Each of the terrains and obstacle types requires special skill and experience. If you are planning to run a trail race that has technical sections, you should devote a significant amount of time practising running on those surfaces.
These are some of the most common obstacles you will encounter, and some tips for negotiating them successfully.
Rocks come in all shapes and sizes and each one requires a slightly different approach. Small rocks or pebbles can create a slippery surface or find their way into your shoes, making running uncomfortable. Larger rocks can result in twisted ankles or stubbed toes. The trick is to keep focused on foot position and plan your line.
Loose surfaces such as gravel or slippy mud can be challenging, especially when combined with a slope. Grippy shoes may help to retain traction, but in some cases, you may just have to slow down and take it easy.
Roots pose a similar risk to rocks, and come in many shapes and sizes, but tend to protrude higher from the trail surface and trap the foot a bit more. They also have the added benefit of being slippery and can result in a foot unexpectedly loosing grip. Because they differ based on the type of vegetation growing in a area, it pays to train in the area you’ll be racing in.
Mud can be some of the trickiest terrain to overcome, particularly the sticky, slippery kind. If it’s really bad, it can coat the bottom of your shoes, adding unwelcome weight and providing a slick surface with no traction at all. Sometimes there’s no alternative than to grab a stick and try to scrape the mud off.
Usually, water crossings just mean that you’re going to get wet feet. Fortunately, most trail shoes are pretty good at directing excess moisture away from the foot, and you’ll be reasonably dry in no time.
Steep terrain is one of the most common things you’ll encounter while trail running. To complicate matters, you’ll probably also encounter one or more other types of obstacle at the same time.
Refer to this article on downhill running for advice and tips.
Tips for technical trail running
Time and effort
If you worry too much about how fast you’re going and how much distance you’re covering on technical terrain, you run the risk of becoming disheartened.

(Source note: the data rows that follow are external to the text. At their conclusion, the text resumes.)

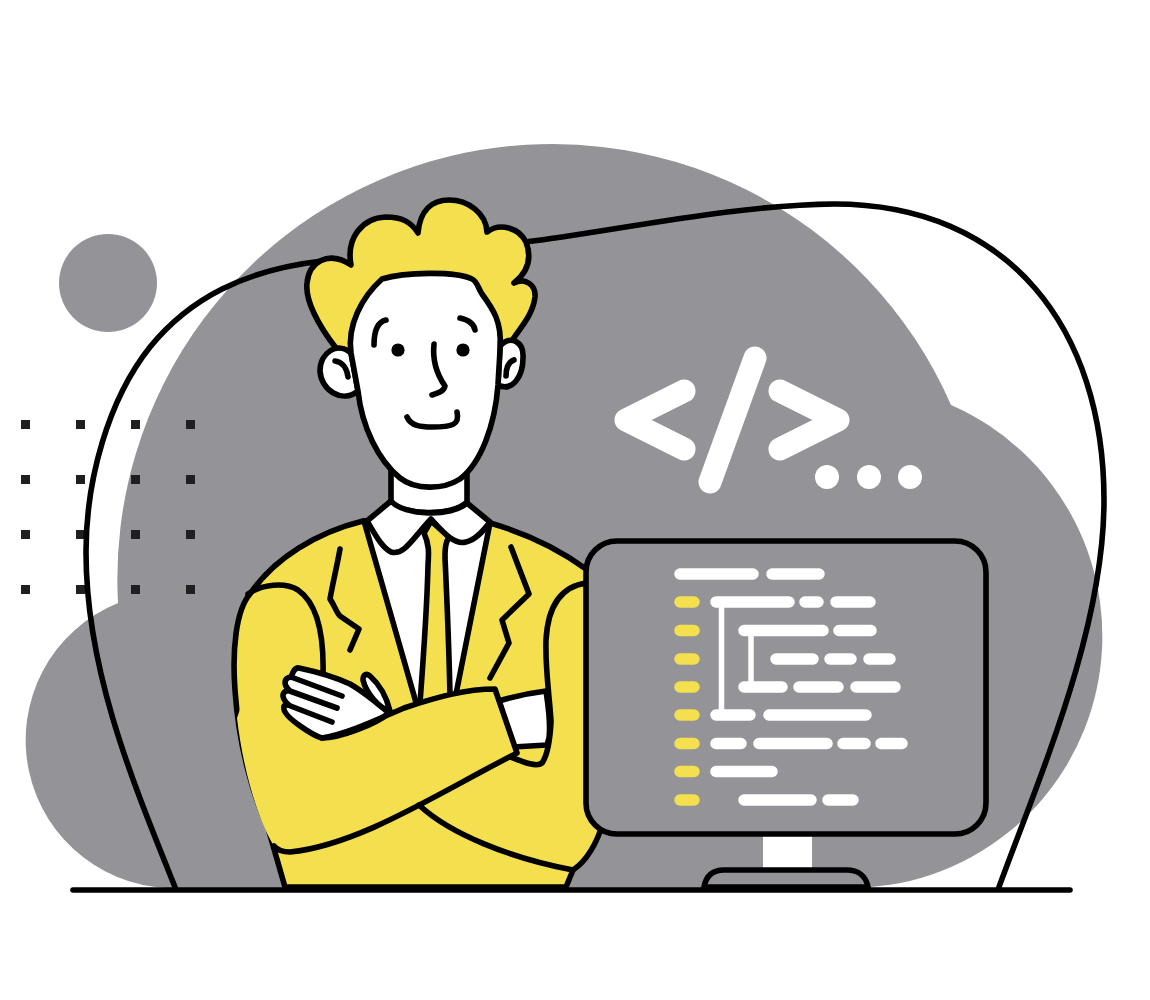
<!DOCTYPE html>
<html lang="en">
<head>
<meta charset="utf-8">
<title>Programmer beside a monitor</title>
<style>
:root{--grey:#949398;--yellow:#f4df4e;--ink:#000;--dot:#1f1e21;--paper:#fff}
html,body{margin:0;background:var(--paper);overflow:hidden}
.scene{display:block;width:1150px;height:1000px}
.grey{fill:var(--grey)}
.dots{fill:var(--dot)}
.line{fill:none}
.ink{stroke:var(--ink);stroke-width:5.6;stroke-linecap:round;stroke-linejoin:round}
.yellow{fill:var(--yellow)}
.white{fill:var(--paper)}
.solid{fill:var(--ink);stroke:none}
.code{fill:none;stroke:var(--paper);stroke-width:11.5;stroke-linecap:round}
.numbers{fill:none;stroke:var(--yellow);stroke-width:11.5;stroke-linecap:round}
.guides{fill:none;stroke:var(--paper);stroke-width:5.5}
.tag{fill:none;stroke:var(--paper);stroke-width:23;stroke-linecap:round;stroke-linejoin:round}
</style>
</head>
<body>
<svg class="scene" viewBox="0 0 1150 1000" role="img" aria-label="Smiling programmer with folded arms beside a monitor showing code">
  <defs>
    <g id="dot-row">
      <rect x="21" y="420" width="9" height="9"/>
      <rect x="76" y="420" width="9" height="9"/>
      <rect x="131" y="420" width="9" height="9"/>
      <rect x="186" y="420" width="9" height="9"/>
    </g>
  </defs>

  <g id="backdrop">
    <path class="grey" d="M180 888A148 148 0 0 1 118 603A435 435 0 0 1 951 405A252 252 0 0 1 847 888Z"/>
    <circle class="grey" cx="108" cy="283" r="49"/>
    <g class="dots">
      <use href="#dot-row"/>
      <use href="#dot-row" y="55"/>
      <use href="#dot-row" y="110"/>
      <use href="#dot-row" y="165"/>
    </g>
    <path class="line ink" d="M175 887C132 780 86 670 86 552C86 480 108 400 150 347C190 298 245 270 322 261M525 242C610 232 730 205 834 204C1010 204 1104 330 1104 500C1104 630 1040 775 999 887"/>
  </g>

  <g id="code-tag">
    <path class="tag" d="M684 391L626 420L684 449M755 358L710 482M780 391L838 420L780 449"/>
    <g class="white">
      <circle cx="827" cy="477" r="12"/>
      <circle cx="869" cy="477" r="12"/>
      <circle cx="910" cy="477" r="12"/>
    </g>
  </g>

  <g id="programmer" class="ink">
    <g id="jacket">
      <path class="yellow" d="M363 521C318 532 274 558 250 594C236 610 232 650 235 690C239 750 255 800 268 828L285 887H566L573 870C588 860 598 840 604 820V582L586 569C560 550 525 533 490 523Z"/>
      <path class="white" d="M364 521L417 706L456 694L490 523L431 519Z"/>
      <path class="yellow" d="M431 521L424 533C429 544 429 552 428 565C427 610 424 650 420 703L450 695C449 650 447 600 445 558C445 546 446 542 449 537Z"/>
    </g>
    <g id="neck">
      <path class="white" d="M391 468V502C402 515 452 517 467 502V466Z"/>
      <path class="white" d="M391 501L367 521C374 532 381 547 391 552C404 556 413 538 431 519C444 533 454 545 466 542C476 540 484 530 490 522L467 503C452 517 404 516 391 501Z"/>
    </g>
    <path id="lapels" class="line" d="M340 549C337 566 333 582 330 599C335 606 336 612 340 616L359 629L350 650M511 547L529 594L502 620L509 643L490 678"/>
    <g id="arms">
      <path class="line" d="M248 594C262 584 285 582 298 590C318 604 324 635 323 674"/>
      <path class="line" d="M587 583C562 586 548 604 546 640C545 670 550 700 551 722C550 740 547 756 542 763C536 768 521 761 508 756"/>
      <path class="white" d="M499 701C515 696 530 693 546 691C548 705 551 722 549 738L547 745L513 747Z"/>
      <path class="yellow" d="M237 718C243 770 258 820 274 846C278 852 284 852 290 852C360 845 440 792 517 753L495 689C460 691 420 702 386 716C358 725 335 737 318 737L264 640Z" style="stroke:none"/>
      <path class="white" d="M389 713C376 724 340 738 322 738C314 736 285 718 284 709C283 705 286 704 289 705C281 698 281 692 289 690C283 684 284 678 291 677C293 672 295 667 299 668C318 672 337 678 350 684C364 692 376 702 389 713Z"/>
      <path class="white" d="M390 711C379 708 366 693 363 680C363 674 367 673 370 676C379 684 386 695 390 711Z"/>
      <path class="line" d="M291 677L342 696M287 690L337 708M288 705L332 722"/>
      <path class="line" d="M322 738C350 733 378 719 404 708C437 697 466 689 495 689L517 753C440 792 360 845 290 852C284 852 278 851 274 846"/>
      <path class="line" d="M419 805C450 834 510 858 573 870"/>
    </g>
    <g id="head">
      <path class="yellow" d="M336 348C318 325 305 300 307 283C309 262 328 250 351 265C346 238 362 218 386 217C402 217 411 222 418 233C420 210 432 200 449 200C468 200 486 213 487 232C500 222 519 228 526 242C531 255 530 270 514 283C525 277 536 285 535 297C533 315 520 328 511 342L499 352L351 354Z"/>
      <path class="white" d="M351 353C337 341 320 353 320 371C321 390 342 404 358 391Z"/>
      <path class="white" d="M500 346C511 334 524 342 523 358C523 377 512 392 498 385Z"/>
      <path class="white" d="M351 353C347 325 362 297 382 279C405 272 455 271 472 279C477 281 478 288 482 294C493 309 502 322 500 347C500 355 499 365 498 385C495 425 481 463 460 479C443 490 415 490 400 478C378 460 362 427 358 391Z"/>
      <path class="line" d="M335 361C343 362 347 369 348 377M514 360C508 362 506 368 506 376"/>
      <path class="line" d="M374 345C374 332 377 322 386 320M460 318C469 320 474 324 475 330"/>
      <circle class="solid" cx="398" cy="350" r="6.6"/>
      <circle class="solid" cx="463" cy="350" r="6.6"/>
      <path class="line" d="M434 344C432 363 438 376 445 386C444 391 439 393 432 395"/>
      <path class="line" d="M407 417C411 426 421 427 432 427C452 427 460 425 457 412"/>
    </g>
  </g>

  <g id="monitor">
    <rect class="white" x="763" y="834" width="49" height="36"/>
    <rect class="grey ink" x="586" y="541" width="400" height="293" rx="31"/>
    <path class="grey ink" d="M704 887C706 876 713 870 724 870H847C858 870 866 876 868 887Z"/>
    <path class="numbers" d="M680 602H694M680 630.500H694M680 659H694M680 687H694M680 715H694M680 743.500H694M680 771.500H694M680 800H694"/>
    <path class="guides" d="M721.500 602V715M751 630V687"/>
    <path class="code" d="M680 574H753M772 574H819M716 602H789M805 602H818M836 602H870M744 630.500H823M839 630.500H871M776 659H813M830 659H851M869 659H890M744 687H782M799 687H838M856 687H895M716 715H750M769 715H866M716 743.500H741M759 743.500H827M843 743.500H865M881 743.500H902M716 771.500H772M744 800H811M828 800H853"/>
  </g>

  <line id="desk" class="ink" x1="73" y1="890" x2="1070" y2="890"/>
</svg>
</body>
</html>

Instead, focus on the effort you’re putting in and the time you’re investing. If you find it challenging, the chances are that others will find it challenging too. If you put in maximum effort, you can’t go wrong.
Balance is critically important on technical trails. Try to incorporate balance (single-leg exercises) and plyometrics (split and squat jumps) into your training. Refer to this training plan for examples.

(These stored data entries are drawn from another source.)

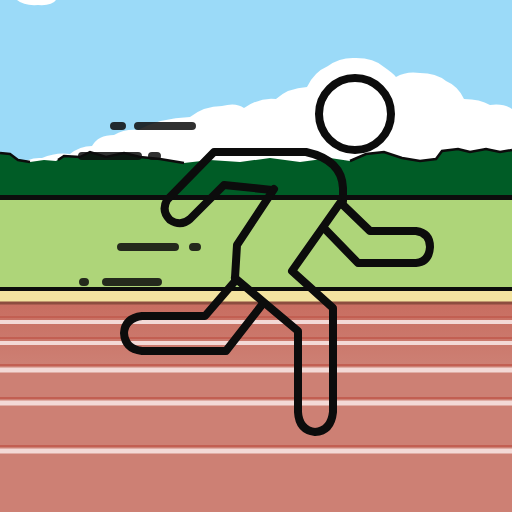
<!DOCTYPE html>
<html lang="en">
<head>
<meta charset="utf-8">
<title>Runner on the track</title>
<style>
:root{--sky:#9bdaf8;--cloud:#fff;--hedge:#005c26;--grass:#aed579;--kerb:#f3e3a0;--track:#cd8074;--track-far:#c86d60;--lane:#f3d9d6;--ink:#0c0c0c}
html,body{margin:0;overflow:hidden}
body{width:512px;height:512px}
svg{display:block}
.sky{fill:var(--sky)}
.cloud{fill:var(--cloud)}
.hedge{fill:var(--hedge)}
.hedge-edge{fill:none;stroke:var(--ink);stroke-width:2.5}
.grass{fill:var(--grass)}
.kerb{fill:var(--kerb)}
.ink{fill:var(--ink)}
.lanes{stroke:var(--lane);fill:none}
.lane-edges{stroke:#c25f52;stroke-width:2}
.speed{stroke:var(--ink);stroke-width:8;stroke-linecap:round;opacity:.85}
.runner{fill:none;stroke:var(--ink);stroke-width:8;stroke-linejoin:round;stroke-linecap:round}
</style>
</head>
<body>
<svg width="512" height="512" viewBox="0 0 512 512" role="img" aria-label="Stick figure running on an athletics track">
  <defs>
    <linearGradient id="track-shade" x1="0" y1="0" x2="0" y2="1">
      <stop offset="0" stop-color="var(--track-far)"/>
      <stop offset=".3" stop-color="var(--track)"/>
    </linearGradient>
  </defs>

  <g id="background">
    <rect class="sky" width="512" height="200"/>
    <path class="cloud" d="M17 0Q24 6 38 5Q52 6 56 0Z"/>
    <path class="cloud" d="M20 166Q28 157 42 158Q56 152 70 154Q80 146 92 146Q98 135 114 135Q124 129 138 130Q160 118 190 117Q204 106 222 106Q236 102 244 108Q260 97 276 99Q288 88 307 87Q314 72 328 66Q340 57 356 58Q374 58 384 67Q394 74 396 77Q406 71 420 73Q436 73 446 81Q458 86 464 99Q480 99 490 105Q503 103 512 109V170H20Z"/>
    <path class="hedge" id="hedge" d="M0 153L10 154L18 160L30 162L44 160L56 161L64 156L80 157L90 152L106 157L124 153L140 157L160 159L184 163L210 160L240 162L270 158L300 162L330 158L350 161L366 154L384 152L402 158L420 161L436 159L442 151L458 149L470 152L486 149L500 152L512 150V198H0Z"/>
    <path class="hedge-edge" d="M0 153L10 154L18 160L30 162M58 160L64 156L80 157L90 152L106 157L124 153L140 157L160 159L184 163M350 161L366 154L384 152L402 158L420 161L436 159L442 151L458 149L470 152L486 149L500 152L512 150"/>
    <rect class="grass" y="198" width="512" height="91"/>
    <rect class="ink" y="195" width="512" height="5"/>
    <rect class="kerb" y="289" width="512" height="14"/>
    <rect class="ink" y="287" width="512" height="4"/>
  </g>

  <g id="track">
    <rect y="303" width="512" height="209" fill="url(#track-shade)"/>
    <path d="M0 303H512" stroke="#8d4d3f" stroke-width="3"/>
    <path class="lane-edges" d="M0 317H512M0 338H512M0 365H512M0 398H512M0 446H512"/>
    <path class="lanes" stroke-width="4" d="M0 322H512M0 343H512"/>
    <path class="lanes" stroke-width="5" d="M0 370H512M0 403H512M0 451H512"/>
  </g>

  <g id="speed-lines" class="speed">
    <path d="M114 126H122M138 126H192"/>
    <path d="M82 156H138M152 156H157"/>
    <path d="M121 247H175M193 247H197"/>
    <path d="M83 282H85M106 282H158"/>
  </g>

  <g id="runner" class="runner">
    <circle cx="355" cy="114" r="36" fill="#fff"/>
    <path id="back-arm-and-shoulders" d="M272 190L224 185L190 219Q181 227 170 220Q161 211 167 200L214 152H306Q342 160 343 188V201"/>
    <path id="back" d="M274 189L237 245L235 278"/>
    <path id="front-arm" d="M341 203L370 231H416Q430 233 430 247Q429 262 416 263H358L324 228"/>
    <path id="front-leg" d="M340 203L292 271L333 308V412Q331 431 315 432Q299 430 298 412V331L235 278"/>
    <path id="back-leg" d="M236 280L205 316H142Q125 318 124 333Q125 349 142 351H226L261 306"/>
  </g>
</svg>
</body>
</html>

It’s important to reduce ground contact time and “float” over the surface. This makes it easier to deal with unexpected changes in terrain. Avoid stop and go movements, which will slow you down, waste energy and can make the terrain harder to negotiate.
Good trail shoes make a big difference on technical terrain and will give you a lot more confidence. The lugs on trail shoes help grip the surface as you climb hills, rocks and muddy slopes. They also help you stop when you need to on steep descents. A good tread pattern will help to clear mud as you run. You will find shoes designed specifically for particular terrain types. However, to get started, general trail shoes with good grip should do just fine.

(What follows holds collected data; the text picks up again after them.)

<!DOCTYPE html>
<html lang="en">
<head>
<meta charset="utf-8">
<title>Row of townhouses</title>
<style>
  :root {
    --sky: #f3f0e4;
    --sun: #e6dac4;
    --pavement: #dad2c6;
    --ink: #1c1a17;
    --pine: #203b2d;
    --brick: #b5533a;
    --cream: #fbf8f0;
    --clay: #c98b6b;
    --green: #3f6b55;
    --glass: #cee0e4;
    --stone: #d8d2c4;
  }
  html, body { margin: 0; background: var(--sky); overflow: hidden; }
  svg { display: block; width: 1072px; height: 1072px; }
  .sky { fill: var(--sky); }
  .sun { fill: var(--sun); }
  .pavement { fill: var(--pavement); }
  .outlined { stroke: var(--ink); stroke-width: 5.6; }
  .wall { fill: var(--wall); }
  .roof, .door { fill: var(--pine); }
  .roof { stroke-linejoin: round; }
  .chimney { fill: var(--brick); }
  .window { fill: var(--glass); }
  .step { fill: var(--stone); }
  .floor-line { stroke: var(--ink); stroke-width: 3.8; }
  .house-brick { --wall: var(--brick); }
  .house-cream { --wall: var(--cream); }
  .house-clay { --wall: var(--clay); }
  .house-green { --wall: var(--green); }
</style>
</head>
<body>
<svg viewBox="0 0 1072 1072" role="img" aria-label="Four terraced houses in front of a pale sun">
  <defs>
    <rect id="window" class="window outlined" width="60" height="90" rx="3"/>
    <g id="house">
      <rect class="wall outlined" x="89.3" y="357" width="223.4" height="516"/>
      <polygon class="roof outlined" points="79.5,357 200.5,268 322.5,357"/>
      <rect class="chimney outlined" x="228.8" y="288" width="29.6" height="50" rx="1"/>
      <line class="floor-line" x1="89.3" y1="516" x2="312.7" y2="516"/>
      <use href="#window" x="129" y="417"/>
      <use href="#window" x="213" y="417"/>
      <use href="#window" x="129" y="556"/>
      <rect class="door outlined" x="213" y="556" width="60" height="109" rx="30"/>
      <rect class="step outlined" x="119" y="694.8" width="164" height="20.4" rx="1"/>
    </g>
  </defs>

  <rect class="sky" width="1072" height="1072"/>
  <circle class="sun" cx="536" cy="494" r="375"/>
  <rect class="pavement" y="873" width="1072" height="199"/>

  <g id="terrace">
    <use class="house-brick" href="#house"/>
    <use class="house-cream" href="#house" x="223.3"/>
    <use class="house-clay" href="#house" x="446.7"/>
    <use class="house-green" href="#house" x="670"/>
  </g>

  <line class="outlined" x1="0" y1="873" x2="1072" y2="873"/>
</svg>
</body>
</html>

Find your line
Keep your eyes about 2-4m (5-10ft) ahead and look for the best path. Try to plan your next few steps ahead of time.
Terrain and the obstacles you need to deal with will be constantly changing. You need to be constantly aware of those changes and plan accordingly. This will take conscious effort to begin with but will become second nature as you become more experienced.
Aim to finish
Don’t take unnecessary risks. Technical trail running takes time. In a race situation, focus on finishing, not your position. In training, challenge your limits gradually to improve your skills. Run the same familiar trails at progressively faster paces. Each time, you’ll make improvements in foot placement and you’ll become progressively more confident.
I hope you found this useful. Do you have any tips or advice for technical trail running? Please leave a comment below to let me know.